Story2Oh! will live on, and storytelling on the Internet will continue to mature. I just hope the audience will mature along with it.
I finally wrote up my fairly glowing report of JibJab after getting a tour of their place in California. If you’re a regular reader of this blog, you know I’m a big fan of what these guys do. Founder/CEO Gregg Spiridellis is a gregarious, eloquent guy prone to throwing out the kind of terminology you might expect from a former investment banker with an MBA from the Wharton School of Business. So maybe that explains why this is my favourite soundbite from our hour-long talk: “Puppets are awesome.” I thought it was big of me to clarify that he was making a business point instead of expressing child-like enthusiasm for his job. Though who could blame him for that, either.
There was more to the interview so depending on inspiration, I’ll either do another Blogcritics post with a different focus, or I’ll throw up some more deleted blog scenes here of more quotes.
This is so wrong. So, so wrong. I apologize in advance.
I will have more on JibJab soon – I got to sit down with co-founder Gregg Spiridellis and get a tour of their studios when I was in LA – but today they’ve launched a new Starring You video: you can put yourself into a Snoop Dogg video.

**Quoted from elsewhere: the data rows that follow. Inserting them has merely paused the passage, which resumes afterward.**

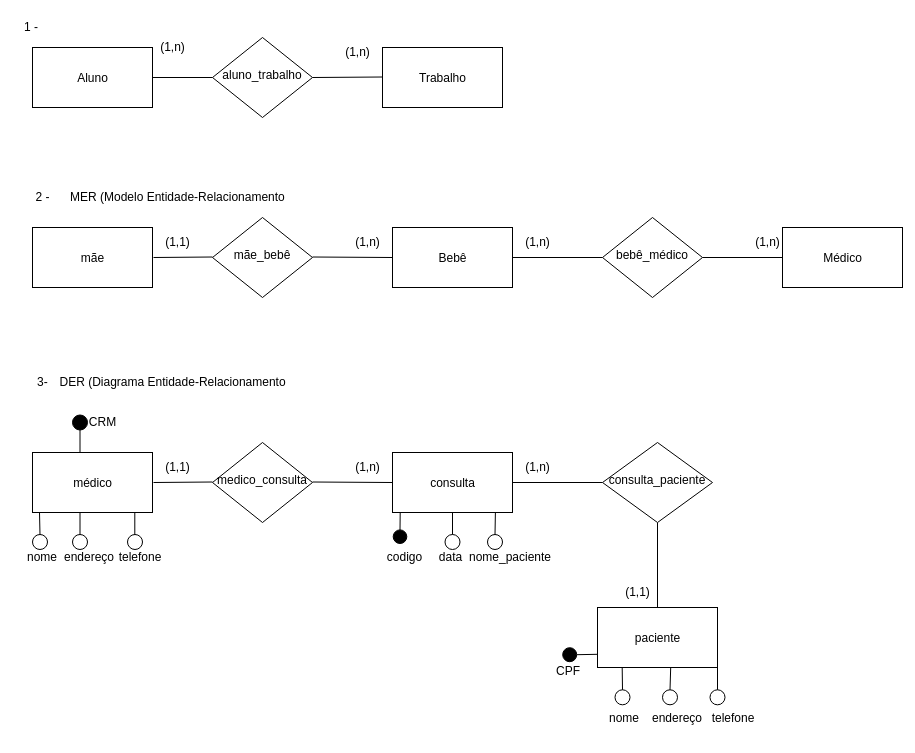
<!DOCTYPE html>
<html lang="pt-BR">
<head>
<meta charset="utf-8">
<title>Modelos Entidade-Relacionamento</title>
<style>
:root { --ink: #000; --paper: #fff; }
* { box-sizing: border-box; margin: 0; padding: 0; }
html, body { width: 915px; height: 753px; overflow: hidden; background: var(--paper); }
.diagram {
  position: relative; width: 915px; height: 753px; overflow: hidden;
  color: var(--ink); font: 12px/14px "Liberation Sans", Arial, sans-serif;
}
.connectors { position: absolute; left: 0; top: 0; fill: var(--paper); stroke: var(--ink); stroke-width: 1; }
.connectors .key { fill: var(--ink); }
.heading { position: absolute; font-size: 12px; font-weight: 400; white-space: pre; }
.heading span { position: absolute; top: 0; }
.entity {
  position: absolute; width: 121px; height: 61px;
  display: flex; align-items: center; justify-content: center;
  border: 1px solid var(--ink); background: var(--paper);
}
.label { position: absolute; width: 120px; margin: -7px 0 0 -60px; text-align: center; white-space: nowrap; }
</style>
</head>
<body>
<main class="diagram">
  <svg class="connectors" width="915" height="753" viewBox="0 0 915 753" aria-hidden="true">
    <defs>
      <polygon id="relationship" points="-50,0 0,-40 50,0 0,40"/>
      <circle id="attribute" r="7.5"/>
    </defs>

    <g class="links">
      <line x1="152.5" y1="77.5" x2="212.5" y2="77.5"/>
      <line x1="312.5" y1="77.5" x2="382.5" y2="77"/>

      <line x1="153.5" y1="257.5" x2="212.5" y2="257"/>
      <line x1="312.5" y1="257" x2="392.5" y2="257.5"/>
      <line x1="512.5" y1="257.5" x2="602.5" y2="257.5"/>
      <line x1="702.5" y1="257.5" x2="782.5" y2="257.5"/>

      <line x1="153.5" y1="482.5" x2="212.5" y2="482"/>
      <line x1="312.5" y1="482" x2="392.5" y2="482.5"/>
      <line x1="512.5" y1="482.5" x2="602.5" y2="482.5"/>
      <line x1="657.5" y1="522.5" x2="657.5" y2="607.5"/>
    </g>

    <g class="attribute-links">
      <line x1="80" y1="430" x2="80" y2="452.5"/>
      <line x1="39.5" y1="512.5" x2="40" y2="535"/>
      <line x1="80" y1="512.5" x2="80" y2="535"/>
      <line x1="134.8" y1="512.5" x2="134.8" y2="535"/>
      <line x1="400.2" y1="512.5" x2="400" y2="530"/>
      <line x1="452.5" y1="512.5" x2="452.5" y2="535"/>
      <line x1="495.4" y1="512.5" x2="495" y2="535"/>
      <line x1="577" y1="654.7" x2="597.5" y2="654.3"/>
      <line x1="622.2" y1="667.5" x2="622.5" y2="690"/>
      <line x1="670.7" y1="667.5" x2="670" y2="690"/>
      <line x1="717.5" y1="667.5" x2="717.5" y2="690"/>
    </g>

    <g class="relationships">
      <use href="#relationship" x="262.5" y="77.5"/>
      <use href="#relationship" x="262.5" y="257.5"/>
      <use href="#relationship" x="652.5" y="257.5"/>
      <use href="#relationship" x="262.5" y="482.5"/>
      <polygon points="602.5,482.5 657.5,442.5 712.5,482.5 657.5,522.5"/>
    </g>

    <g class="attributes">
      <use href="#attribute" x="40" y="542"/>
      <use href="#attribute" x="80" y="542"/>
      <use href="#attribute" x="135" y="542"/>
      <use href="#attribute" x="452.5" y="542"/>
      <use href="#attribute" x="495" y="542"/>
      <use href="#attribute" x="622.5" y="697.3"/>
      <use href="#attribute" x="670" y="697.3"/>
      <use href="#attribute" x="717.5" y="697.3"/>
    </g>

    <g class="key">
      <use href="#attribute" x="80" y="422.5"/>
      <circle cx="400" cy="536.7" r="6.8"/>
      <circle cx="569.7" cy="654.7" r="7"/>
    </g>
  </svg>

  <section aria-label="Aluno e trabalho">
    <h2 class="heading" style="left:24px;top:20px">1 -</h2>
    <div class="entity" style="left:32px;top:47px">Aluno</div>
    <div class="entity" style="left:382px;top:47px">Trabalho</div>
    <p class="label" style="left:262px;top:75px">aluno_trabalho</p>
    <p class="label" style="left:172.5px;top:47px">(1,n)</p>
    <p class="label" style="left:357.5px;top:52px">(1,n)</p>
  </section>

  <section aria-label="Modelo Entidade-Relacionamento">
    <h2 class="heading" style="left:35.5px;top:190px">2 - <span style="left:34.5px">MER (Modelo Entidade-Relacionamento</span></h2>
    <div class="entity" style="left:32px;top:227px">mãe</div>
    <div class="entity" style="left:392px;top:227px">Bebê</div>
    <div class="entity" style="left:782px;top:227px">Médico</div>
    <p class="label" style="left:262px;top:255px">mãe_bebê</p>
    <p class="label" style="left:652px;top:255px">bebê_médico</p>
    <p class="label" style="left:177.5px;top:242px">(1,1)</p>
    <p class="label" style="left:367.5px;top:242px">(1,n)</p>
    <p class="label" style="left:537.5px;top:242px">(1,n)</p>
    <p class="label" style="left:767.5px;top:242px">(1,n)</p>
  </section>

  <section aria-label="Diagrama Entidade-Relacionamento">
    <h2 class="heading" style="left:37px;top:375px">3- <span style="left:22.5px">DER (Diagrama Entidade-Relacionamento</span></h2>
    <div class="entity" style="left:32px;top:452px">médico</div>
    <div class="entity" style="left:392px;top:452px">consulta</div>
    <div class="entity" style="left:597px;top:607px">paciente</div>
    <p class="label" style="left:262px;top:480px">medico_consulta</p>
    <p class="label" style="left:657px;top:480px">consulta_paciente</p>
    <p class="label" style="left:177.5px;top:467px">(1,1)</p>
    <p class="label" style="left:367.5px;top:467px">(1,n)</p>
    <p class="label" style="left:537.5px;top:467px">(1,n)</p>
    <p class="label" style="left:637.5px;top:592px">(1,1)</p>

    <p class="label" style="left:102.5px;top:422px">CRM</p>
    <p class="label" style="left:42px;top:557px">nome</p>
    <p class="label" style="left:89px;top:557px">endereço</p>
    <p class="label" style="left:140px;top:557px">telefone</p>

    <p class="label" style="left:404.5px;top:557px">codigo</p>
    <p class="label" style="left:450.5px;top:557px">data</p>
    <p class="label" style="left:510px;top:557px">nome_paciente</p>

    <p class="label" style="left:568px;top:671px">CPF</p>
    <p class="label" style="left:624px;top:718px">nome</p>
    <p class="label" style="left:677px;top:718px">endereço</p>
    <p class="label" style="left:733px;top:718px">telefone</p>
  </section>
</main>
</body>
</html>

At first, I tried to do the lazy thing and use my own already uploaded head for all 3 roles. I will be in therapy for years, now, trying to get the vision of me seducing myself out of my head. Then I tried to put Hugh Laurie and John Cusack in the supporting roles – hey, I didn’t want to give up the starring role – but now I have to do penance for years, trying to atone for putting them in sexy women’s garb. Finally, I decided to ignore the fact that I’m pandering to the male fantasy. Let’s just say if I were to bat for the other team, I’d want Michelle Pfeiffer and Keira Knightley on my side.
Want to make your own? Visit JibJab – but it’ll cost you $3 to share the video like this. I’ll have a bit more on that in my upcoming article, too.